▶ **What the task requires**: How many of the lines below contain "clay"? Reply with only that figure.

▶ **Data supplied**:
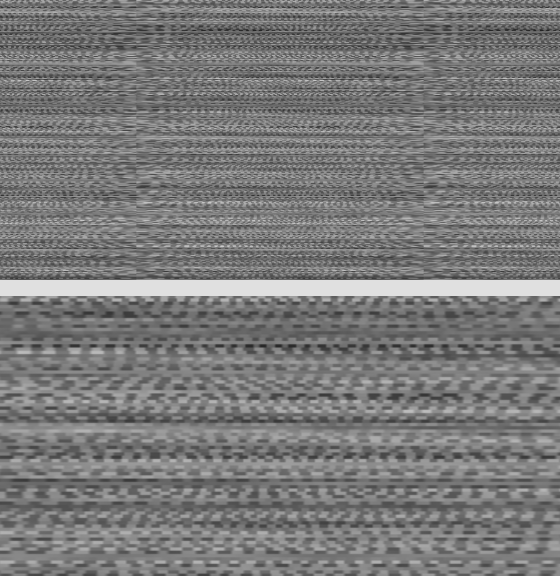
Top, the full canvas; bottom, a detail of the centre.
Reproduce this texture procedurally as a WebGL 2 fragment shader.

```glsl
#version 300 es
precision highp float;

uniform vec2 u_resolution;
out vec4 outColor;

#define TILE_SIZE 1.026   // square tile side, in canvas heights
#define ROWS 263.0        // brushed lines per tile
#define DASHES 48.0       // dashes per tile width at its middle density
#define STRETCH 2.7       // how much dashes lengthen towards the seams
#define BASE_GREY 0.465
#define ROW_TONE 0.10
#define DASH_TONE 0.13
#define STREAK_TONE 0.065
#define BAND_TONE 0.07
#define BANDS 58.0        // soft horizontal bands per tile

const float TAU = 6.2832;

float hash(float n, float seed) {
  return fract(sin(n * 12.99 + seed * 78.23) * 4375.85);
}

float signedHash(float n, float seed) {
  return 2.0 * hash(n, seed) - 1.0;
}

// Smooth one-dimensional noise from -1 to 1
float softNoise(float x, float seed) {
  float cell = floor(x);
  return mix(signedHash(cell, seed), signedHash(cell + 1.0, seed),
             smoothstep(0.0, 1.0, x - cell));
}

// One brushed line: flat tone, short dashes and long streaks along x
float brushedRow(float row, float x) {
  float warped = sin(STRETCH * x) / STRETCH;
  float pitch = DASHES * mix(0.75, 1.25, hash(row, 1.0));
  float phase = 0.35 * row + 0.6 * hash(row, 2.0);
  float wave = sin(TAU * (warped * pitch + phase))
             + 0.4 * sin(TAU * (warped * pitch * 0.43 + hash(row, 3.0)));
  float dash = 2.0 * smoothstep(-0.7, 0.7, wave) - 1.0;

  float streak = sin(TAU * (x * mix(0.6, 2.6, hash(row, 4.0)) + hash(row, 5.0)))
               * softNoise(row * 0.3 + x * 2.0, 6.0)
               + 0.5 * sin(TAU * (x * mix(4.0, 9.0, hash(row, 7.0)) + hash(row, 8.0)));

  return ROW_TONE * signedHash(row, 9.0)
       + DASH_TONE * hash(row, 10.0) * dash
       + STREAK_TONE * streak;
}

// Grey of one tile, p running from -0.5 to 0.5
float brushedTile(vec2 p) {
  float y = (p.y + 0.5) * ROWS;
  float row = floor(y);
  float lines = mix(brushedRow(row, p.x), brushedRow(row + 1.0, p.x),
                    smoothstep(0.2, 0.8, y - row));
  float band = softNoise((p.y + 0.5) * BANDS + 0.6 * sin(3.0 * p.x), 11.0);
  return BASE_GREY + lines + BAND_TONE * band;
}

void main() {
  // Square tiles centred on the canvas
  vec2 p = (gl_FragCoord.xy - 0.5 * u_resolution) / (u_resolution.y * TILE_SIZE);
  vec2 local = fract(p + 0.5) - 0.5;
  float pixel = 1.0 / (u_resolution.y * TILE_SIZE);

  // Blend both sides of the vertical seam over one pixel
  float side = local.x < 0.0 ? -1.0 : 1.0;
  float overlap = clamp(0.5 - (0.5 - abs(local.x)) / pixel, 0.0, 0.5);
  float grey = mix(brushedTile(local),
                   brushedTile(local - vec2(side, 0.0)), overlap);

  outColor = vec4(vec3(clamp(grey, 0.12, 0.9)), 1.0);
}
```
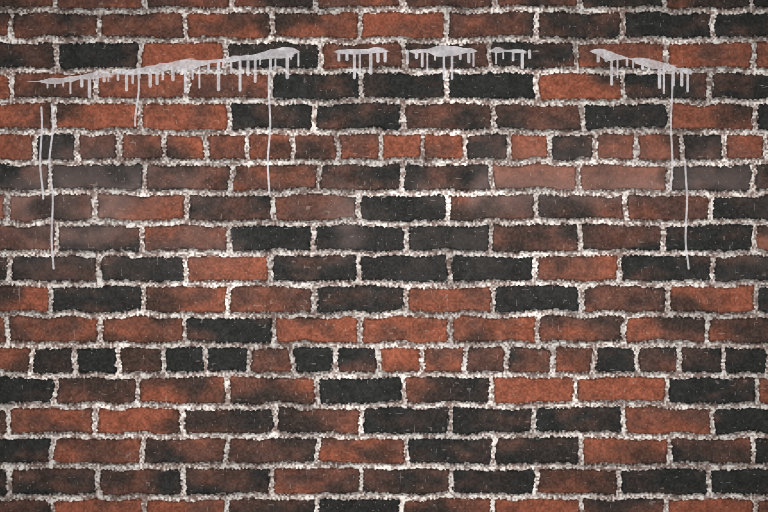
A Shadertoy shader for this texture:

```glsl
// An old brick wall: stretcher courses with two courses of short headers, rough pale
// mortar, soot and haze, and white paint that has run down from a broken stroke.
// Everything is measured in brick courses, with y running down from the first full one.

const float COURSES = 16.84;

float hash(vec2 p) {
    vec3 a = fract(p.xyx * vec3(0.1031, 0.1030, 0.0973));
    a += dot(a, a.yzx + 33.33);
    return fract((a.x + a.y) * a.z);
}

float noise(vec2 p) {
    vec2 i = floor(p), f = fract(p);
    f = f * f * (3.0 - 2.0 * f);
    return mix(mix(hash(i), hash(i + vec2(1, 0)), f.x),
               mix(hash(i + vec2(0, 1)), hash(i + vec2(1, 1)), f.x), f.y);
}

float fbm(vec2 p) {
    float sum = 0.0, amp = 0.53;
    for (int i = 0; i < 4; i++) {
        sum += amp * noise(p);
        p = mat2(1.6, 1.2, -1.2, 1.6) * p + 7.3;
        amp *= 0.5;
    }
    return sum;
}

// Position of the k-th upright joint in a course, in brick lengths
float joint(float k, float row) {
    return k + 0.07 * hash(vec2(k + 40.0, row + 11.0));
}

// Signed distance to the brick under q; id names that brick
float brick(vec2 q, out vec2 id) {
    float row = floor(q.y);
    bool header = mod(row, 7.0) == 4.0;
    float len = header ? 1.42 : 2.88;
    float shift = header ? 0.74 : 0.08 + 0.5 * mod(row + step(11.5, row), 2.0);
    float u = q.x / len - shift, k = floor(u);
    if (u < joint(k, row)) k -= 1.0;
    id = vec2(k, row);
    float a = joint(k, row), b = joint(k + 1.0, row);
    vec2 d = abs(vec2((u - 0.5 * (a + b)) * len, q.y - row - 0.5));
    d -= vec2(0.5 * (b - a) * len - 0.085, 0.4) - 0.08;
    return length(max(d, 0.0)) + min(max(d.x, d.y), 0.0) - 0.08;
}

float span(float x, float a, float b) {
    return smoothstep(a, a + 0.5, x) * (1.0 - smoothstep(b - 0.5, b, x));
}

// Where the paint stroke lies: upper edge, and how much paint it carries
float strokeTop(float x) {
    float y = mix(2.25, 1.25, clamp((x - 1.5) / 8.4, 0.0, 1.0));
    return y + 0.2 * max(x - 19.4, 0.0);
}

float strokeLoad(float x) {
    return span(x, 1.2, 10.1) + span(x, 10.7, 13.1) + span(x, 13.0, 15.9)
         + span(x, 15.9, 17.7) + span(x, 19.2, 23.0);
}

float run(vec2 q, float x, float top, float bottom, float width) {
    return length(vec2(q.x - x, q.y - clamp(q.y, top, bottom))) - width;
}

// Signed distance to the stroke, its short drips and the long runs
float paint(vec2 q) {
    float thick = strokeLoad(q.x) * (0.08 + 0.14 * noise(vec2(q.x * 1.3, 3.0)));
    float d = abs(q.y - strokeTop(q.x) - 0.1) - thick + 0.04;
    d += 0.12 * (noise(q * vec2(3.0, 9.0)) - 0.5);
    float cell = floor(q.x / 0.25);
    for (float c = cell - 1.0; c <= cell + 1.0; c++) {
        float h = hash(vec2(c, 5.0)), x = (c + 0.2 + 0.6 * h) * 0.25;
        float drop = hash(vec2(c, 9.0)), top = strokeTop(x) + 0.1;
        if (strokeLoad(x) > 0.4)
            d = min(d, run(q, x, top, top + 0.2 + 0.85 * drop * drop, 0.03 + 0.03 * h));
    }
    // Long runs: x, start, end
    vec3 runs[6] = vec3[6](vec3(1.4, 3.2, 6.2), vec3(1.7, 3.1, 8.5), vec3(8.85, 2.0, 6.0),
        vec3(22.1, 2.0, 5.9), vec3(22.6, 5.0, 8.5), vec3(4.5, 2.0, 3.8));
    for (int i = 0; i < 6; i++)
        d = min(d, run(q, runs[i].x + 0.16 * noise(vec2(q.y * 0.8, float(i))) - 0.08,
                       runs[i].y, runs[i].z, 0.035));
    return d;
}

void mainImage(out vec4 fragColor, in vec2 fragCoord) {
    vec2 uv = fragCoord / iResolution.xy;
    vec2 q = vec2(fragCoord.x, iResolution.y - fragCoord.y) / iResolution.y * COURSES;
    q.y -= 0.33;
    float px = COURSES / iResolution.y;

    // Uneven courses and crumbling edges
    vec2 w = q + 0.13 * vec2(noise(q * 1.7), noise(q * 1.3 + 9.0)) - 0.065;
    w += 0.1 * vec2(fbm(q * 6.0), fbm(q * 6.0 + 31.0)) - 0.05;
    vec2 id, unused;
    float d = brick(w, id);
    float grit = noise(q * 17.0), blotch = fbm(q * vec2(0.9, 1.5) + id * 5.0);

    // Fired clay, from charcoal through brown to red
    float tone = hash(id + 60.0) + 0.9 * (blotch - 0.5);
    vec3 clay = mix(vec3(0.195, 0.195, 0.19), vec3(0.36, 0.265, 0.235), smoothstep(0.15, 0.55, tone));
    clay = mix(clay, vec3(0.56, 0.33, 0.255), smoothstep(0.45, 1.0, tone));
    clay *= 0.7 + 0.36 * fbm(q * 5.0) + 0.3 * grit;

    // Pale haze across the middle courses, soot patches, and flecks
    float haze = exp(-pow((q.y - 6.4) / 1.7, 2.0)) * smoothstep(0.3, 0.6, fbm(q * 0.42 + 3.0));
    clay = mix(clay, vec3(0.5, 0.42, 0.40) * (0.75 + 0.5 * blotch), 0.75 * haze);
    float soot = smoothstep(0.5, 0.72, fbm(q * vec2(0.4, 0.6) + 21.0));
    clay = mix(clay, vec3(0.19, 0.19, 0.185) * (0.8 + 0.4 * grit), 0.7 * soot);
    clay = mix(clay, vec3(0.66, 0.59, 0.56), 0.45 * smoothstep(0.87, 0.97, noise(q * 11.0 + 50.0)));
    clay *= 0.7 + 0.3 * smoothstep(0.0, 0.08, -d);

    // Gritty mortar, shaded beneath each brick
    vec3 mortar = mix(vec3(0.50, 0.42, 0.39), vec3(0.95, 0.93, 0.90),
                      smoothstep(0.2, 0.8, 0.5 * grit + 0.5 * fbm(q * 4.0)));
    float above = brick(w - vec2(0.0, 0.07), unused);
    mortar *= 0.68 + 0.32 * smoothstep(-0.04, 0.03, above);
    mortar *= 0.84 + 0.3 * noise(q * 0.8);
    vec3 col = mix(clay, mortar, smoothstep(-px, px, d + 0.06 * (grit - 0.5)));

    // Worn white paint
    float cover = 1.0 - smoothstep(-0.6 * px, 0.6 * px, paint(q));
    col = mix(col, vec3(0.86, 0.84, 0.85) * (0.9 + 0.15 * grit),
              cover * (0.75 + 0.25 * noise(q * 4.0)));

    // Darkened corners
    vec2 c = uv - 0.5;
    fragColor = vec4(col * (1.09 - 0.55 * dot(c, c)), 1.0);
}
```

▶ **Exercise solution**: 9